BRIEF ->
In the data below, which lines hold "side"? Copy every one.

----- DATA PROVIDED

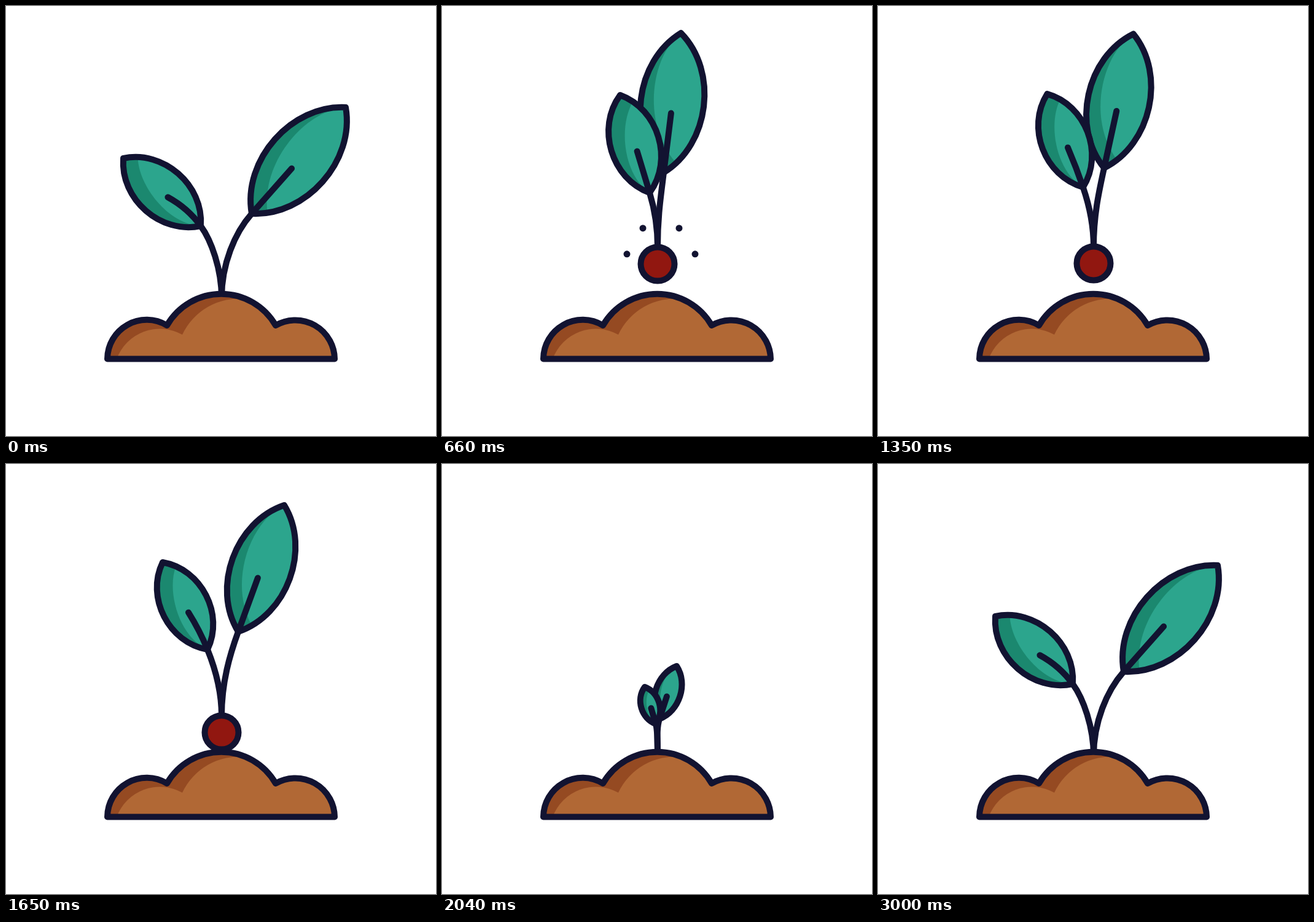
These frames come from a looping animation (700x700 px, 5130 ms). An HTML page with a canvas:

```html
<!DOCTYPE html>
<html lang="en">
<head>
<meta charset="utf-8">
<title>Sprout</title>
<style>
  html, body { margin: 0; width: 100%; height: 100%; overflow: hidden; background: #fff; }
  canvas { display: block; width: 100vmin; height: 100vmin; }
</style>
</head>
<body>
<canvas id="stage" width="700" height="700"></canvas>
<script>
const ctx = document.getElementById('stage').getContext('2d');
const LOOP = 5130, STEP = 30, CENTER = 351;
const INK = '#121331', LEAF = '#2ca58d', LEAF_SHADE = '#1b886f';
const SOIL = '#b16835', SOIL_SHADE = '#954a22', BULB = '#911710';

// foot y, right leaf base and tip, left leaf base and tip, left vein bend
const poses = {
  open:   [475, 400, 338, 553, 165, 317, 358, 191, 248, 8],
  taut:   [475, 365, 330, 394, 106, 334, 366, 290, 206, 0],
  pulled: [379, 361, 257, 389, 30, 338, 290, 290, 131, 0],
  sway:   [410, 378, 273, 453, 67, 328, 302, 255, 160, 3],
  seed:   [475, 351, 490, 352, 484, 351, 490, 350, 484, 0],
  sprout: [475, 354, 415, 382, 329, 348, 423, 330, 363, 0],
  young:  [475, 390, 352, 509, 188, 326, 371, 226, 261, 6]
};

const smooth = p => p * p * (3 - 2 * p);
const easeOut = power => p => 1 - (1 - p) ** power;

// time, pose, vertical shift, easing towards this step
const steps = [
  [0, 'open', 0],
  [270, 'taut', 0, smooth],
  [420, 'taut', -4, smooth],
  [540, 'pulled', 46, p => p * p],
  [840, 'pulled', -4, easeOut(2)],
  [960, 'pulled', 0, smooth],
  [1110, 'pulled', 0, smooth],
  [1650, 'sway', 0, smooth],
  [1890, 'sway', 0, smooth],
  [1891, 'seed', 0, smooth],
  [2040, 'sprout', 0, easeOut(1.3)],
  [2520, 'young', 0, easeOut(1.6)],
  [3000, 'open', 0, easeOut(2.3)]
];

const clamp = (v, lo = 0, hi = 1) => Math.min(hi, Math.max(lo, v));
const mix = (a, b, p) => a + (b - a) * p;
const shifted = ([, name, dy]) =>
  poses[name].map((v, i) => i === 0 || (i < 9 && i % 2 === 0) ? v + dy : v);

function poseAt(t) {
  const next = steps.findIndex(s => s[0] > t);
  if (next < 0) return poses.open;
  const a = steps[next - 1], b = steps[next];
  const p = b[3]((t - a[0]) / (b[0] - a[0]));
  const to = shifted(b);
  return shifted(a).map((v, i) => mix(v, to[i], p));
}

function outline(path) {
  ctx.strokeStyle = INK;
  ctx.lineWidth = 10;
  ctx.lineCap = ctx.lineJoin = 'round';
  ctx.stroke(path);
}

function dot(x, y, r, fill) {
  const path = new Path2D();
  path.arc(x, y, r, 0, Math.PI * 2);
  ctx.fillStyle = fill;
  ctx.fill(path);
  return path;
}

function shaded(shape, dark, light, lightShape) {
  ctx.fillStyle = dark;
  ctx.fill(shape);
  ctx.save();
  ctx.clip(shape);
  ctx.fillStyle = light;
  ctx.fill(lightShape);
  ctx.restore();
  outline(shape);
}

function drawLeaf(foot, bx, by, tx, ty, bend, isLeft) {
  const ax = tx - bx, ay = ty - by, length = Math.hypot(ax, ay);
  // Point along the leaf axis, offset to its left side
  const at = (along, side) => [bx + ax * along + ay * side, by + ay * along - ax * side];
  const bulge = isLeft ? .32 : .3;

  const blade = new Path2D();
  blade.moveTo(bx, by);
  blade.bezierCurveTo(...at(.24, bulge), ...at(.76, bulge), tx, ty);
  blade.bezierCurveTo(...at(.76, -bulge), ...at(.24, -bulge), bx, by);

  const light = new Path2D();
  if (isLeft) {
    light.moveTo(...at(.9, -.1));
    light.bezierCurveTo(...at(.72, .1), ...at(.25, .2), bx, by);
    light.lineTo(...at(0, -.5));
    light.lineTo(...at(.9, -.5));
  } else {
    light.moveTo(tx, ty);
    light.bezierCurveTo(...at(.8, .2), ...at(.3, .2), ...at(.06, -.1));
    light.lineTo(...at(.06, -.5));
    light.lineTo(...at(1, -.5));
  }
  shaded(blade, LEAF_SHADE, LEAF, light);

  const bow = at(.21, -bend / length);
  const reach = isLeft ? .17 : .18;
  const dx = bow[0] - bx, dy = bow[1] - by;
  const stem = new Path2D();
  stem.moveTo(CENTER, foot);
  stem.bezierCurveTo(CENTER, mix(foot, by, .4),
    bx - dx * reach / .21, by - dy * reach / .21, bx, by);
  stem.quadraticCurveTo(...bow, ...at(.425, 0));
  outline(stem);
}

function drawPlant(t) {
  const [foot, rbx, rby, rtx, rty, lbx, lby, ltx, lty, bend] = poseAt(t);
  ctx.save();
  if (t > 1650 && t < 1890) {
    const p = ((t - 1650) / 240) ** 2;
    ctx.translate(CENTER + 430 * p, 437 - 560 * p);
    ctx.rotate(.8 * p);
    ctx.translate(-CENTER, -437);
  }
  drawLeaf(foot, rbx, rby, rtx, rty, 0, false);
  drawLeaf(foot, lbx, lby, ltx, lty, bend, true);
  outline(dot(CENTER, foot + 27, 27.5, BULB));
  ctx.restore();
}

function drawCrumbs(t) {
  if (t < 540 || t >= 1110) return;
  const p = easeOut(3)(clamp((t - 540) / 480));
  const radius = 5.5 * clamp((1110 - t) / 90);
  for (const [dx, y] of [[96, 341], [51, 268]]) {
    for (const side of [-1, 1]) {
      dot(356.5 + side * dx * p, mix(490, y, p), radius, INK);
    }
  }
}

const mound = new Path2D(`M165 574.5A64 64 0 0 1 262 520A102 102 0 0 1 439 520
  A64 64 0 0 1 535 574.5Z`);
const moundLight = new Path2D(`M180 575A75 75 0 0 1 287 535A102 102 0 0 1 390 477
  L545 477V575Z`);

function draw(t) {
  ctx.fillStyle = '#fff';
  ctx.fillRect(0, 0, 700, 700);
  drawPlant(t);
  drawCrumbs(t);
  shaded(mound, SOIL_SHADE, SOIL, moundLight);
}

const start = performance.now();
function tick() {
  const t = (performance.now() - start) % LOOP;
  draw(Math.floor(t / STEP) * STEP);
  requestAnimationFrame(tick);
}
tick();
</script>
</body>
</html>
```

----------

FINISHED EXERCISE ->
  // Point along the leaf axis, offset to its left side
  const at = (along, side) => [bx + ax * along + ay * side, by + ay * along - ax * side];
    for (const side of [-1, 1]) {
      dot(356.5 + side * dx * p, mix(490, y, p), radius, INK);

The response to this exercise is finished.